Here are some notable stories and events to watch for in the coming days:
ASCENT LICENSE HEARING: Representatives of Canadian cannabis company Ascent Industries Corp. are scheduled to appear Wednesday before the Clark County Department of Business License to argue why its permits in Nevada should not be permanently suspended, revoked or non-renewed.
Sweet Cannabis, Ascent’s wholly owned subsidiary operating in Las Vegas, was found by the department to be in violation of its Master Marijuana License, the company said.
Specifically, the department cited three violations: A Sweet Cannabis-hosted cannabis consumption event in the H-1 Zone Resort Corridor in Las Vegas. Recordkeeping and inventory errors. A parent company license suspension by the Canadian federal agency Health Canada.
Sweet Cannabis can appeal the department’s decision if chooses and may also file a petition for judicial review by the District Court, Ascent said.
HEMP LENDING: The U.S. Farm Credit Administration (FCA) plans to issue guidance to Farm Credit System member institutions as soon as this week about lending to hemp farmers.

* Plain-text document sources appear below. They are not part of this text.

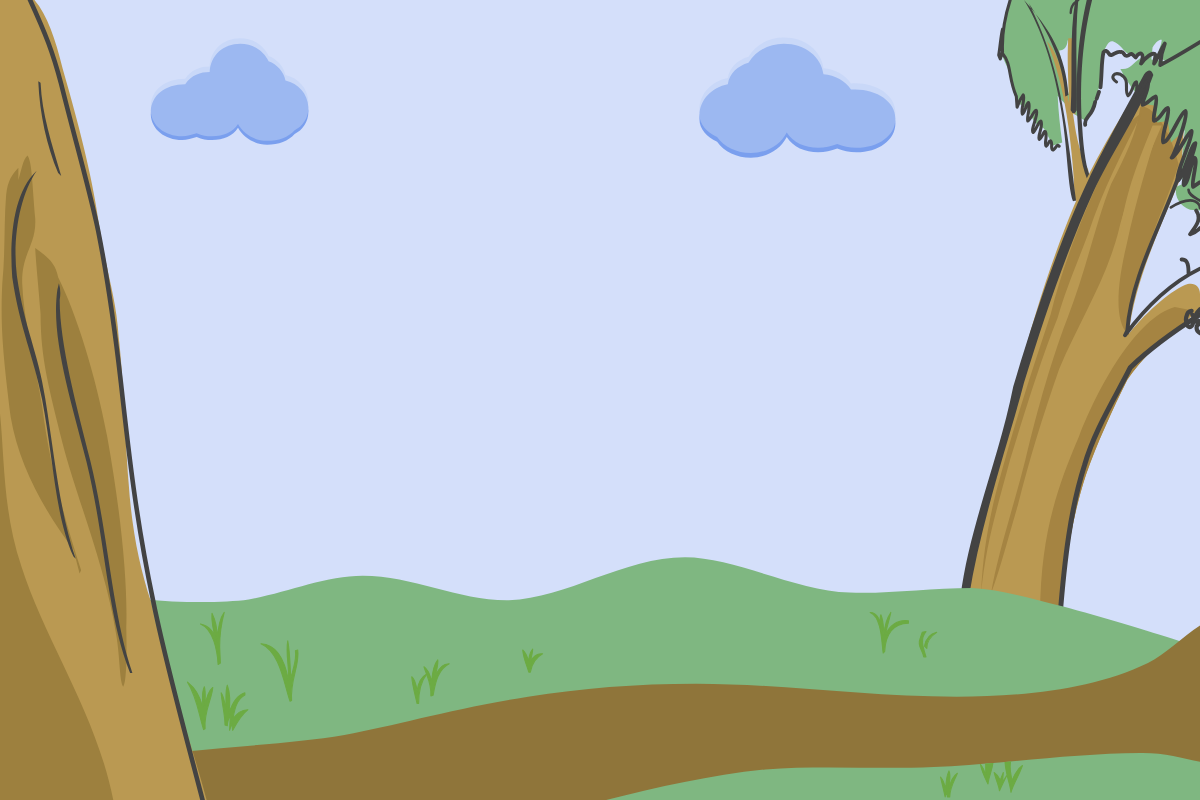
<!DOCTYPE html>
<html lang="en">
<head>
<meta charset="utf-8">
<title>Woodland clearing</title>
<style>
:root {
  --sky: #d4dffa;
  --cloud: #9cb8f1;
  --cloud-shade: #7a9fee;
  --cloud-glow: #c9d8f8;
  --meadow: #7fb781;
  --grass: #6cab43;
  --dirt: #8f753a;
  --bark: #ba9952;
  --bark-shade: #9d803e;
  --bark-grain: #a58442;
  --ink: #434343;
}
html, body { margin: 0; padding: 0; overflow: hidden; background: var(--sky); }
.scene { display: block; width: 1200px; height: 800px; background: var(--sky); }
.cloud-glow { fill: var(--cloud-glow); }
.cloud-shade { fill: var(--cloud-shade); }
.cloud-body { fill: var(--cloud); }
.meadow, .foliage { fill: var(--meadow); }
.dirt { fill: var(--dirt); }
.grass { fill: var(--grass); stroke: var(--grass); stroke-width: 1.4; stroke-linejoin: round; }
.bark { fill: var(--bark); }
.bark-shade { fill: var(--bark-shade); }
.bark-grain { fill: var(--bark-grain); }
.gap { fill: var(--sky); }
.ink { fill: var(--ink); }
.line { fill: none; stroke: var(--ink); stroke-width: 5; stroke-linecap: round; stroke-linejoin: round; }
</style>
</head>
<body>
<svg class="scene" viewBox="0 0 1568 1045" preserveAspectRatio="none" role="img" aria-label="Green hills with a dirt path between two trees under two blue clouds">
  <defs>
    <path id="cloud-small" d="M197 145C198 125 215 110 242 110C250 98 262 94 274 94C275 72 292 57 314 57C331 57 345 67 351 80C362 84 371 94 373 105C390 109 402 122 403 140C403 155 395 165 385 170C377 179 364 184 349 184C333 184 318 175 311 162C304 173 292 178 277 178C270 178 264 177 257 174C251 176 244 178 238 178C215 178 198 164 197 145Z"/>
    <path id="cloud-large" d="M914 150C914 131 930 114 951 110C953 96 964 86 978 82C988 66 1005 57 1024 57C1052 57 1073 74 1076 97C1091 98 1105 106 1112 117C1144 115 1170 132 1170 155C1170 177 1148 193 1119 193C1110 193 1101 191 1094 188C1086 191 1078 193 1069 193C1052 193 1036 186 1028 173C1020 189 1002 200 981 200C963 200 946 192 937 179C923 173 914 162 914 150Z"/>
    <path id="front-bank" d="M792 1045C860 1028 930 1012 1000 1005C1070 1000 1150 1005 1220 1002C1310 998 1400 984 1490 983.500C1520 983 1545 990 1568 995V1045Z"/>
    <clipPath id="front-bank-clip"><use href="#front-bank"/></clipPath>
  </defs>

  <g id="clouds">
    <use href="#cloud-small" class="cloud-glow" y="-7"/>
    <use href="#cloud-small" class="cloud-shade" y="5"/>
    <use href="#cloud-small" class="cloud-body"/>
    <use href="#cloud-large" class="cloud-glow" y="-8"/>
    <use href="#cloud-large" class="cloud-shade" y="6"/>
    <use href="#cloud-large" class="cloud-body"/>
  </g>

  <g id="right-tree">
    <path class="foliage" d="M1320 0C1312 22 1307 50 1309 72L1318 92C1320 108 1325 122 1329 134L1342 142L1352 160L1364 168L1376 190L1388 186C1385 165 1383 145 1382 125L1405 150L1417 157C1428 152 1430 130 1437 112L1441 70C1446 60 1448 53 1454 54C1464 57 1468 68 1477 72L1490 70L1504 82L1506 62C1511 53 1516 51 1518 52C1518 57 1514 66 1512 74L1524 80L1568 55V0Z"/>
    <path class="gap" d="M1384 66C1391 66 1395 60 1395 52L1400 70L1398 128C1393 110 1389 88 1384 66Z"/>
    <g id="slim-branch">
      <path class="bark" d="M1368 54C1382 68 1390 100 1397 135C1396 105 1394 75 1396 50H1401C1406 82 1407 112 1405 150L1402 148C1405 168 1408 195 1422 222L1424 240L1408 262H1404C1404 232 1400 195 1396 165C1390 120 1380 84 1368 54Z"/>
      <path class="ink" d="M1338 0C1372 38 1393 72 1396 124L1392 126C1389 80 1370 42 1344 4C1384 82 1392 150 1406 262L1402 263C1394 240 1395 180 1383 125C1374 76 1356 28 1338 0Z"/>
      <path class="ink" d="M1405 0H1409C1404 50 1408 100 1407 144Q1403 152 1399 144C1402 95 1397 50 1405 0Z"/>
      <path class="ink" d="M1420 0H1427C1412 60 1411 120 1414 165C1416 200 1420 222 1425 232L1421 235C1411 212 1409 180 1407 140C1406 80 1411 40 1420 0Z"/>
    </g>
    <path class="bark" d="M1260 800C1275 690 1310 590 1330 495C1352 405 1382 318 1408 258C1440 190 1478 130 1500 98L1548 150L1543 232C1514 302 1482 370 1475 436C1500 405 1533 377 1552 371C1561 369 1568 374 1568 384V402C1560 412 1550 418 1543 426C1515 446 1491 470 1473 496C1455 532 1432 582 1419 620C1401 675 1390 740 1387 810H1260Z"/>
    <g class="bark-grain">
      <path d="M1490 140C1505 135 1530 170 1540 215C1520 280 1480 350 1475 438C1455 420 1460 370 1472 320C1485 260 1500 210 1515 164C1490 215 1475 250 1462 300C1446 365 1410 420 1384 482C1362 545 1345 600 1330 660C1318 700 1308 740 1295 775C1303 725 1325 660 1340 600C1352 550 1370 480 1395 415C1420 350 1432 290 1452 240C1470 205 1485 175 1490 140Z"/>
      <path d="M1492 148C1468 196 1440 250 1422 305C1405 350 1392 380 1382 415C1360 470 1340 535 1320 600C1304 660 1288 710 1282 775C1284 720 1294 670 1305 630C1328 545 1350 480 1373 410C1390 340 1420 270 1445 215C1462 180 1476 155 1492 148Z"/>
      <path d="M1359 800C1360 700 1380 640 1410 570C1435 505 1485 415 1535 401L1560 406L1543 426C1515 446 1491 470 1473 496C1455 532 1432 582 1419 620C1401 675 1390 740 1387 810Z"/>
    </g>
    <path class="bark" d="M1518 164C1496 215 1475 262 1463 310C1470 250 1490 205 1506 164Z"/>
    <path class="foliage" d="M1464 90C1477 92 1480 82 1490 76L1524 80L1568 50V275L1555 274C1543 270 1534 258 1537 244L1546 240L1542 215L1556 190L1545 205L1548 170L1530 186L1526 158L1512 160L1510 138L1496 136C1484 122 1472 106 1464 90Z"/>
    <path class="ink" d="M1495 97Q1503 87 1507 98C1490 146 1452 200 1428 252C1395 325 1364 415 1338 500C1320 570 1282 680 1266 780H1255C1266 690 1305 600 1324 505C1352 410 1385 315 1417 246C1440 196 1470 143 1495 97Z"/>
    <path class="line" d="M1543 222C1520 290 1478 360 1473 432L1470 438C1498 400 1533 368 1568 351"/>
    <path class="line" stroke-width="6" style="stroke-width:6.500" d="M1568 411C1535 432 1505 453 1477 480C1458 518 1430 562 1417 608C1399 664 1391 730 1385 806"/>
    <g id="leaf-scribbles" class="line">
      <path style="stroke-width:4" d="M1320 0C1312 25 1309 48 1310 68L1307 77L1305 72C1307 60 1308 45 1310 38M1310 70C1322 84 1317 100 1328 126L1329 140C1331 134 1334 128 1337 124C1340 128 1333 146 1336 149C1340 146 1341 134 1344 134C1347 140 1341 154 1343 158C1348 154 1351 144 1354 144C1358 148 1346 170 1350 173C1354 170 1357 158 1360 158C1364 164 1355 178 1358 182C1362 180 1364 170 1366 172C1369 178 1364 188 1367 191C1370 190 1370 183 1373 184C1376 188 1372 195 1376 196C1380 194 1381 187 1384 191"/>
      <path style="stroke-width:3" d="M1409 0C1402 4 1399 10 1399 17"/>
      <path d="M1418 163C1416 152 1427 154 1431 133M1433 129L1436 120M1438 114C1440 95 1439 80 1442 68Q1445 64 1449 70C1452 76 1458 66 1464 68C1470 66 1467 76 1475 72C1479 68 1480 72 1484 75C1490 66 1496 69 1491 83C1496 76 1507 66 1510 72L1508 83C1514 74 1517 64 1522 57L1518 70L1516 85C1532 77 1550 66 1568 55"/>
      <path style="stroke-width:4" d="M1459 107C1450 101 1455 94 1464 97C1478 104 1468 118 1474 125C1480 121 1481 106 1485 107C1487 113 1483 122 1487 125C1491 120 1494 112 1498 106"/>
      <path d="M1500 110C1500 120 1492 132 1493 137C1499 136 1504 128 1510 126C1514 130 1505 154 1508 158C1516 157 1521 141 1526 141C1530 147 1516 180 1520 186C1528 186 1542 147 1549 145C1553 151 1535 200 1531 206C1538 205 1552 172 1557 171C1560 178 1535 228 1539 236C1545 235 1557 186 1562 187C1561 200 1543 238 1547 242C1553 240 1556 210 1561 206C1566 208 1556 240 1559 244L1568 238"/>
      <path style="stroke-width:3.500" d="M1530 271C1541 264 1550 261 1558 262C1565 264 1568 268 1568 272M1568 262C1562 258 1553 255 1553 248"/>
      <path d="M1563 275C1571 287 1562 296 1555 306C1560 305 1565 301 1568 298M1544 339C1553 338 1553 350 1553 357"/>
      <path style="stroke-width:5.500" d="M1557 406C1549 407 1548 420 1552 426C1558 432 1562 416 1558 411M1568 404C1558 414 1560 424 1566 419M1568 423C1562 424 1562 432 1568 435"/>
    </g>
  </g>

  <g id="ground">
    <path class="meadow" d="M190 783C230 787 290 788 325 783C375 774 425 752 474 752C540 752 600 785 665 784C740 782 815 728 895 728C960 728 1040 772 1110 774C1160 776 1215 768 1270 768C1310 770 1350 783 1388 792C1440 806 1500 824 1540 837L1568 850V1045H190Z"/>
    <path class="dirt" d="M240 982C320 974 390 970 450 960C520 947 590 926 690 910C760 899 830 893 910 893C1020 893 1130 910 1250 910C1340 910 1430 900 1500 866C1522 855 1545 832 1568 817V1045H240Z"/>
    <use href="#front-bank" class="meadow"/>
  </g>

  <g id="grass-tufts" class="grass">
    <path d="M262 815C275 818 281 828 283 839C279 825 276 812 277 801C282 811 284 824 284 835C285 820 287 808 293 800C289 815 287 832 287 845L288 866L285 868C284 850 279 822 262 815Z"/>
    <path d="M341 841C362 842 372 862 377 889C378 870 373 853 376 837C379 853 379 872 380 886C383 873 388 862 386 850L389 849C392 868 379 888 381 915L379 916C371 893 366 852 341 841Z"/>
    <path d="M245 891C257 900 262 912 265 924C265 914 263 905 267 897C269 904 268 913 268 921C270 911 272 903 278 898C277 913 266 930 268 952L266 953C259 930 257 910 245 891Z"/>
    <path d="M289 905C293 911 294 920 295 926C296 915 294 904 297 895C301 906 301 918 299 932C303 920 309 908 320 905V908C308 914 306 930 304 941C308 932 316 927 324 927C315 934 309 945 304 954L303 945L300 954L301 934C298 940 297 945 297 948L294 947C294 933 290 920 289 905Z"/>
    <path d="M538 884C543 888 544 896 545 903C546 893 549 885 558 880C550 890 547 902 547 919L545 919C542 906 539 896 538 884Z"/>
    <path d="M554 871C560 875 562 882 564 890C565 880 566 869 572 862C573 868 570 876 569 883C573 873 578 867 587 867C573 874 569 890 566 908L563 909C564 893 558 884 554 871Z"/>
    <path d="M683 849C687 852 689 858 691 864C691 858 693 852 696 848C696 853 694 859 693 864C697 857 702 853 709 854C700 859 695 866 693 878L691 878C688 868 684 860 683 849Z"/>
    <path d="M1137 800C1149 800 1152 816 1153 830C1153 820 1148 811 1151 803C1155 812 1154 821 1155 829C1156 817 1159 807 1164 800C1162 810 1158 821 1157 830C1161 818 1172 809 1187 811V814C1167 814 1157 829 1156 851L1154 853C1152 838 1152 806 1137 800Z"/>
    <path d="M1202 835L1205 826L1210 825C1202 834 1206 845 1210 858L1207 858C1206 850 1198 843 1202 835ZM1224 826C1213 833 1211 840 1211 847L1208 844C1210 834 1215 828 1224 826Z"/>
    <path d="M1229 1015C1233 1019 1234 1025 1236 1030C1236 1022 1237 1013 1240 1007C1243 1014 1240 1022 1240 1030C1242 1021 1245 1014 1251 1010C1247 1020 1241 1029 1241 1041L1238 1041L1237 1034L1235 1041C1233 1032 1231 1024 1229 1015Z"/>
    <path clip-path="url(#front-bank-clip)" d="M1281 998C1285 1003 1287 1008 1288 1013L1288 990H1298C1298 1004 1292 1013 1291 1024C1287 1016 1283 1009 1281 998ZM1299 1009C1302 1011 1305 1014 1307 1019L1311 1009L1310 1022L1316 1012C1312 1020 1309 1026 1306 1033C1305 1025 1301 1018 1299 1009ZM1313 990L1322 990C1317 1002 1322 1012 1322 1020C1325 1013 1330 1004 1336 1000C1331 1014 1324 1024 1321 1035C1320 1023 1313 1010 1313 990Z"/>
  </g>

  <g id="left-tree">
    <path class="bark" d="M0 0H45C62 20 72 50 82 90C108 180 122 240 130 297C140 360 152 390 155 440C161 490 163 560 168 630C172 690 182 740 197 785C215 870 247 960 270 1045H0Z"/>
    <g class="bark-shade">
      <path d="M0 540C6 600 4 670 28 740C60 840 125 930 148 1045H0Z"/>
      <path d="M36 203C42 212 42 240 46 285C48 320 28 330 29 370C31 420 45 470 55 530C65 610 85 680 106 745L104 749L96 718C60 670 25 610 14 545C5 470 0 430 3 370C7 330 5 290 8 255C10 235 16 228 24 219V235C28 222 30 208 36 203Z"/>
      <path d="M46 324C60 334 72 342 76 362C100 410 125 490 140 570C158 670 167 760 165 820C166 860 165 892 161 897C156 890 157 860 152 830C138 740 100 650 82 580C65 510 53 470 53 410C50 370 47 345 46 324Z"/>
    </g>
    <g id="bark-lines" class="ink">
      <path d="M50 106L53 108C55 150 67 185 80 230L76 226C61 190 52 150 50 106Z"/>
      <path d="M48 223C26 255 16 310 22 360C32 430 50 460 59 520C72 600 78 670 99 730L96 727C72 675 70 600 55 522C44 465 26 430 16 362C12 310 18 250 48 223Z"/>
      <path d="M77 370Q80 380 78 392C78 450 100 530 118 602C142 700 146 800 173 879L170 879C139 800 138 705 113 603C92 520 66 440 75 378Z"/>
    </g>
    <path class="line" style="stroke-width:6;stroke-linecap:butt" d="M37 -5C60 45 69 68 80 110C100 190 115 240 128 300C142 370 150 430 158 500C168 590 178 680 200 784C215 860 240 950 266 1050"/>
  </g>
</svg>
</body>
</html>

The agency, which regulates a network of financial institutions that lend money to farmers and ranchers, acknowledges there is “extreme interest” in hemp loans.
But FCA Chair Dallas Tonsager has warned lenders to make sure they understand the market.
The FCA was among four federal banking agencies to receive memos last week from U.S. Sens. Mitch McConnell, a Kentucky Republican, and Ron Wyden, an Oregon Democrat, to open financial services to the hemp industry because the plant is no longer a controlled substance.
ILLINOIS RULES REVIEW: The Illinois Joint Committee on Administrative Rules is scheduled to convene Tuesday to review the proposed rules for the state’s Industrial Hemp Act.
Bill Bodine, associate director for state legislation at the Illinois Farm Bureau, told Quincy TV station KHQA he’s hopeful the licensing process will be